STORED DATA below:
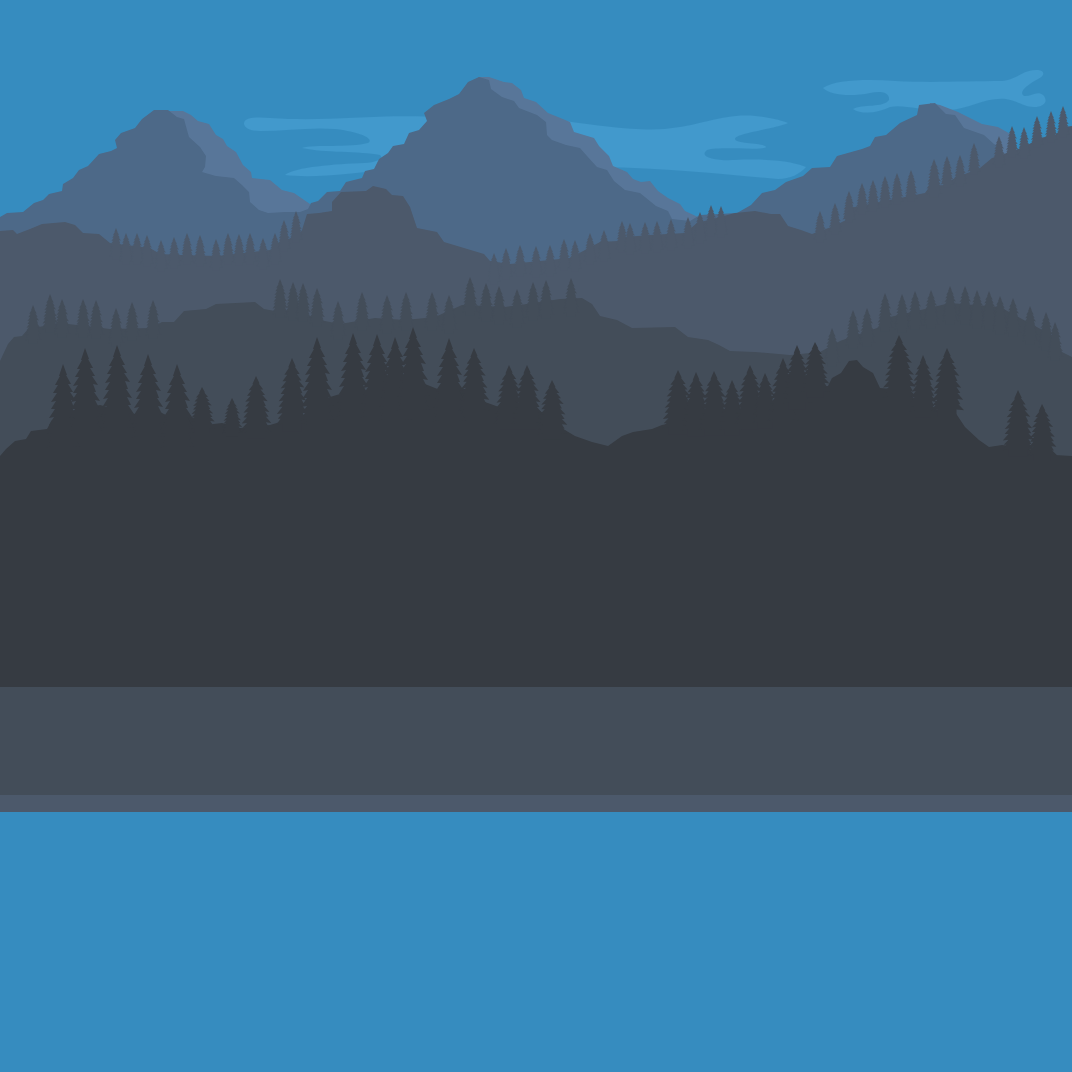
<!DOCTYPE html>
<html lang="en">
<head>
<meta charset="utf-8">
<title>Mountain forest at dusk</title>
<style>
:root {
  --sky: #368cbf;
  --cloud: #4299cc;
  --peak: #4d6988;
  --peak-light: #587699;
  --ridge-far: #4c596b;
  --ridge-mid: #434d59;
  --ridge-near: #363b42;
}
html, body { margin: 0; overflow: hidden; background: var(--sky); }
svg { display: block; width: 1072px; height: 1072px; }
.sky { fill: var(--sky); }
.clouds { fill: var(--cloud); }
.peaks { fill: var(--peak); }
.peak-light { fill: var(--peak-light); }
.ridge-far { fill: var(--ridge-far); }
.ridge-mid { fill: var(--ridge-mid); }
.ridge-near { fill: var(--ridge-near); }
</style>
</head>
<body>
<svg viewBox="0 0 1072 1072" role="img" aria-label="Layered mountains and pine forest under a blue sky">
  <defs>
    <path id="pine" d="M0 0 4 11 3 11 8 20 5 20 10 28 7 28 13 37 8 36 11 44 9 44 15 53 10 52 14 60 11 60 17 69 11 68 14 75 12 75 18 83 10 82V92H-10V82L-17 84-12 76-15 76-10 69-16 70-10 61-14 61-9 53-14 54-8 45-12 45-7 37-12 38-6 29-10 29-5 21-8 21-3 12-4 12Z"/>
    <use id="pine-mid" href="#pine" transform="scale(.46 .42)"/>
    <use id="pine-far" href="#pine" transform="scale(.38 .34)"/>
  </defs>

  <rect class="sky" width="1072" height="1072"/>

  <g class="clouds">
    <path d="M244 124C244 117 256 117 270 118C330 122 370 114 440 117H540C600 127 640 131 665 129C700 126 725 113 755 116C770 117 783 121 788 123C775 129 735 133 735 139C735 144 766 143 766 147C764 151 720 146 707 150C698 157 715 161 735 160C775 158 797 163 806 167C800 174 790 179 778 179C730 175 670 168 600 167H400C350 175 310 178 285 175C295 167 335 164 365 163C378 162 384 158 380 155C360 151 325 153 302 148C315 144 350 148 368 143C376 138 355 131 335 129C310 127 285 131 260 131C250 131 245 128 244 124Z"/>
    <path d="M823 88C835 80 865 79 895 81C930 83 970 81 1002 81C1018 80 1022 69 1038 70C1046 71 1044 76 1038 79C1027 85 1018 92 1024 96C1031 97 1037 90 1043 95C1049 101 1044 107 1034 107C1024 107 1018 101 1006 99C985 97 970 109 949 110C925 112 905 104 890 107C878 113 862 115 853 109C862 104 884 108 889 100C890 92 880 91 870 93C850 97 830 95 823 88Z"/>
  </g>

  <g class="peaks">
    <g class="peak-light">
      <path d="M160 111 183 111 191 115 198 121 209 124 216 135 223 139 227 146 236 152 243 165 251 172 252 178 270 180 282 190 294 193 310 204 318 240H180Z"/>
      <path d="M478 77H489L504 82 512 83 521 90 524 98 536 102 548 113 558 117 570 122 574 132 594 138 599 146 609 156 613 166 627 172 633 179 641 182 650 181 658 191 668 198 680 204 685 211 698 217 690 240H520Z"/>
      <path d="M930 103 940 105 958 112 968 117 982 124 998 127 1014 136V158H930Z"/>
    </g>
    <path d="M0 217 7 213 23 212 34 203 43 200 49 194 62 191 63 184 73 178 79 170 88 166 99 154 111 151 117 148 115 140 121 133 135 128 142 119 154 110 168 110 177 117 184 119 187 130 189 137 200 147 206 156 205 167 202 172 216 176 234 178 242 185 249 192 250 202 259 210 268 213 285 212 300 212 308 209 311 203 318 201 327 192 340 191 346 182 362 178 365 171 374 169 379 159 388 153 393 146 404 144 409 133 419 130 427 121 424 113 434 105 449 99 459 94 468 82 479 77 489 80 491 89 502 97 514 101 519 108 537 115 546 122 547 135 552 140 566 145 580 148 587 156 597 167 607 170 614 181 625 190 640 193 656 206 668 211 672 219 690 221 700 215 737 213 751 205 762 193 775 190 786 182 803 176 812 168 830 167 837 156 862 149 870 146 875 137 886 135 900 123 917 115 919 105 935 103 946 114 955 115 964 128 984 135 994 144 1002 148V340H0Z"/>
  </g>

  <g class="ridge-far">
    <path d="M0 231 13 230 17 234 30 229 42 224 65 222 75 225 83 233 99 234 110 243 150 248 160 254 180 255 218 256 270 250 282 240 298 237 302 230 307 214 319 213 332 211 332 202 341 192 366 191 373 186 386 189 392 195 403 196 410 207 417 228 437 232 444 242 464 248 484 254 490 261 510 264 540 261 570 258 600 242 618 241 625 237 650 235 685 233 697 223 735 213 755 211 771 214 780 214 788 226 801 230 812 234 834 226 848 219 850 208 875 203 925 193 930 186 945 185 955 178 980 168 992 158 1010 152 1024 147 1040 138 1055 135 1064 127 1072 126V812H0Z"/>
    <g>
      <use href="#pine-far" x="116" y="228"/><use href="#pine-far" x="126" y="233"/><use href="#pine-far" x="137" y="233"/><use href="#pine-far" x="147" y="235"/><use href="#pine-far" x="161" y="240"/><use href="#pine-far" x="174" y="237"/><use href="#pine-far" x="187" y="233"/><use href="#pine-far" x="200" y="235"/><use href="#pine-far" x="216" y="239"/><use href="#pine-far" x="228" y="233"/><use href="#pine-far" x="239" y="234"/><use href="#pine-far" x="250" y="233"/><use href="#pine-far" x="263" y="238"/><use href="#pine-far" x="275" y="233"/><use href="#pine-far" x="284" y="220"/><use href="#pine-far" x="296" y="211"/>
      <use href="#pine-far" x="494" y="253"/><use href="#pine-far" x="506" y="248"/><use href="#pine-far" x="520" y="245"/><use href="#pine-far" x="536" y="246"/><use href="#pine-far" x="550" y="245"/><use href="#pine-far" x="564" y="239"/><use href="#pine-far" x="575" y="240"/><use href="#pine-far" x="590" y="233"/><use href="#pine-far" x="604" y="230"/><use href="#pine-far" x="622" y="221"/><use href="#pine-far" x="630" y="223"/><use href="#pine-far" x="645" y="222"/><use href="#pine-far" x="657" y="221"/><use href="#pine-far" x="671" y="219"/><use href="#pine-far" x="688" y="217"/><use href="#pine-far" x="700" y="212"/><use href="#pine-far" x="711" y="205"/><use href="#pine-far" x="721" y="206"/>
      <use href="#pine-far" x="820" y="211"/><use href="#pine-far" x="835" y="203"/><use href="#pine-far" x="849" y="191"/><use href="#pine-far" x="862" y="183"/><use href="#pine-far" x="873" y="180"/><use href="#pine-far" x="885" y="176"/><use href="#pine-far" x="897" y="173"/><use href="#pine-far" x="911" y="170"/><use href="#pine-mid" x="934" y="159"/><use href="#pine-far" x="947" y="156"/><use href="#pine-far" x="960" y="155"/><use href="#pine-far" x="974" y="143"/><use href="#pine-far" x="999" y="136"/><use href="#pine-far" x="1012" y="126"/><use href="#pine-far" x="1024" y="127"/><use href="#pine-far" x="1037" y="116"/><use href="#pine-far" x="1051" y="111"/><use href="#pine-far" x="1063" y="106"/>
    </g>
  </g>

  <g class="ridge-mid">
    <path d="M0 361 8 344 14 337 22 336 28 329 60 323 110 329 150 328 162 322 174 322 184 311 206 309 216 304 255 302 264 309 275 311 300 310 315 319 340 324 375 318 405 320 435 317 462 305 505 307 520 305 560 299 582 298 592 304 600 316 617 320 632 328 675 327 688 337 708 340 719 345 730 351 755 352 790 355 820 352 840 341 851 337 880 327 890 317 925 309 950 303 1000 307 1035 326 1055 337 1062 352 1072 357V795H0Z"/>
    <g>
      <use href="#pine-mid" x="33" y="305"/><use href="#pine-mid" x="50" y="294"/><use href="#pine-mid" x="62" y="299"/><use href="#pine-mid" x="83" y="299"/><use href="#pine-mid" x="96" y="300"/><use href="#pine-mid" x="116" y="308"/><use href="#pine-mid" x="132" y="302"/><use href="#pine-mid" x="153" y="300"/>
      <use href="#pine-mid" x="280" y="279"/><use href="#pine-mid" x="293" y="282"/><use href="#pine-mid" x="303" y="283"/><use href="#pine-mid" x="317" y="288"/><use href="#pine-mid" x="338" y="301"/><use href="#pine-mid" x="362" y="292"/><use href="#pine-mid" x="387" y="295"/><use href="#pine-mid" x="406" y="292"/><use href="#pine-mid" x="432" y="292"/><use href="#pine-mid" x="449" y="295"/><use href="#pine-mid" x="470" y="277"/><use href="#pine-mid" x="486" y="283"/><use href="#pine-mid" x="499" y="286"/><use href="#pine-mid" x="517" y="289"/><use href="#pine-mid" x="533" y="282"/><use href="#pine-mid" x="546" y="280"/><use href="#pine-mid" x="571" y="278"/>
      <use href="#pine-mid" x="832" y="328"/><use href="#pine-mid" x="853" y="310"/><use href="#pine-mid" x="867" y="308"/><use href="#pine-mid" x="885" y="293"/><use href="#pine-mid" x="902" y="294"/><use href="#pine-mid" x="915" y="291"/><use href="#pine-mid" x="931" y="290"/><use href="#pine-mid" x="950" y="286"/><use href="#pine-mid" x="965" y="286"/><use href="#pine-mid" x="977" y="290"/><use href="#pine-mid" x="989" y="291"/><use href="#pine-mid" x="1000" y="296"/><use href="#pine-mid" x="1013" y="298"/><use href="#pine-mid" x="1030" y="306"/><use href="#pine-mid" x="1046" y="312"/><use href="#pine-mid" x="1055" y="322"/>
    </g>
  </g>

  <g class="ridge-near">
    <path d="M0 456 6 449 15 441 26 439 31 431 47 429 52 420 75 410 100 405 135 414 160 412 170 417 190 416 205 425 222 423 240 428 270 425 280 422 303 419 308 405 320 400 340 394 355 392 385 388 425 384 440 390 463 388 485 402 510 411 540 411 565 430 575 436 592 442 608 446 622 436 633 432 652 429 662 425 690 419 720 414 760 408 790 398 802 389 828 386 832 378 841 373 849 361 857 360 863 367 873 373 880 388 905 390 925 408 955 412 965 427 979 440 989 447 1002 445 1020 447 1055 455 1072 456V687H0Z"/>
    <g>
      <use href="#pine" x="63" y="364"/><use href="#pine" x="85" y="348"/><use href="#pine" x="117" y="345"/><use href="#pine" x="148" y="354"/><use href="#pine" x="177" y="364"/>
      <use href="#pine" transform="translate(202 387) scale(.75 .5)"/><use href="#pine" transform="translate(232 398) scale(.6 .42)"/><use href="#pine" transform="translate(256 376) scale(.9 .68)"/>
      <use href="#pine" transform="translate(292 358) scale(.95 .8)"/><use href="#pine" x="317" y="337"/><use href="#pine" x="353" y="333"/><use href="#pine" x="377" y="334"/><use href="#pine" x="395" y="337"/><use href="#pine" x="413" y="327"/><use href="#pine" x="449" y="338"/><use href="#pine" transform="translate(474 348) scale(.9 .75)"/>
      <use href="#pine" transform="translate(509 365) scale(.9 .7)"/><use href="#pine" transform="translate(527 365) scale(.9 .7)"/><use href="#pine" transform="translate(552 380) scale(.9 .65)"/>
      <use href="#pine" transform="translate(678 370) scale(.95 .7)"/><use href="#pine" transform="translate(696 372) scale(.85 .7)"/><use href="#pine" transform="translate(714 371) scale(.9 .7)"/><use href="#pine" transform="translate(732 380) scale(.75 .6)"/><use href="#pine" transform="translate(750 365) scale(.9 .7)"/><use href="#pine" transform="translate(765 373) scale(.75 .6)"/><use href="#pine" transform="translate(783 358) scale(.9 .75)"/><use href="#pine" transform="translate(797 345) scale(.85 .7)"/><use href="#pine" transform="translate(815 342) scale(.85 .6)"/>
      <use href="#pine" transform="translate(899 335) scale(1 .75)"/><use href="#pine" transform="translate(923 355) scale(.8 .68)"/><use href="#pine" transform="translate(947 348) scale(.95 .75)"/>
      <use href="#pine" transform="translate(1018 390) scale(.95 .72)"/><use href="#pine" transform="translate(1042 404) scale(.85 .62)"/>
    </g>
  </g>
</svg>
</body>
</html>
End of STORED DATA.
EXERCISE GOAL | Using the entries, state how many of their lines hold "scale"; give the number and no more.

RESULT | 8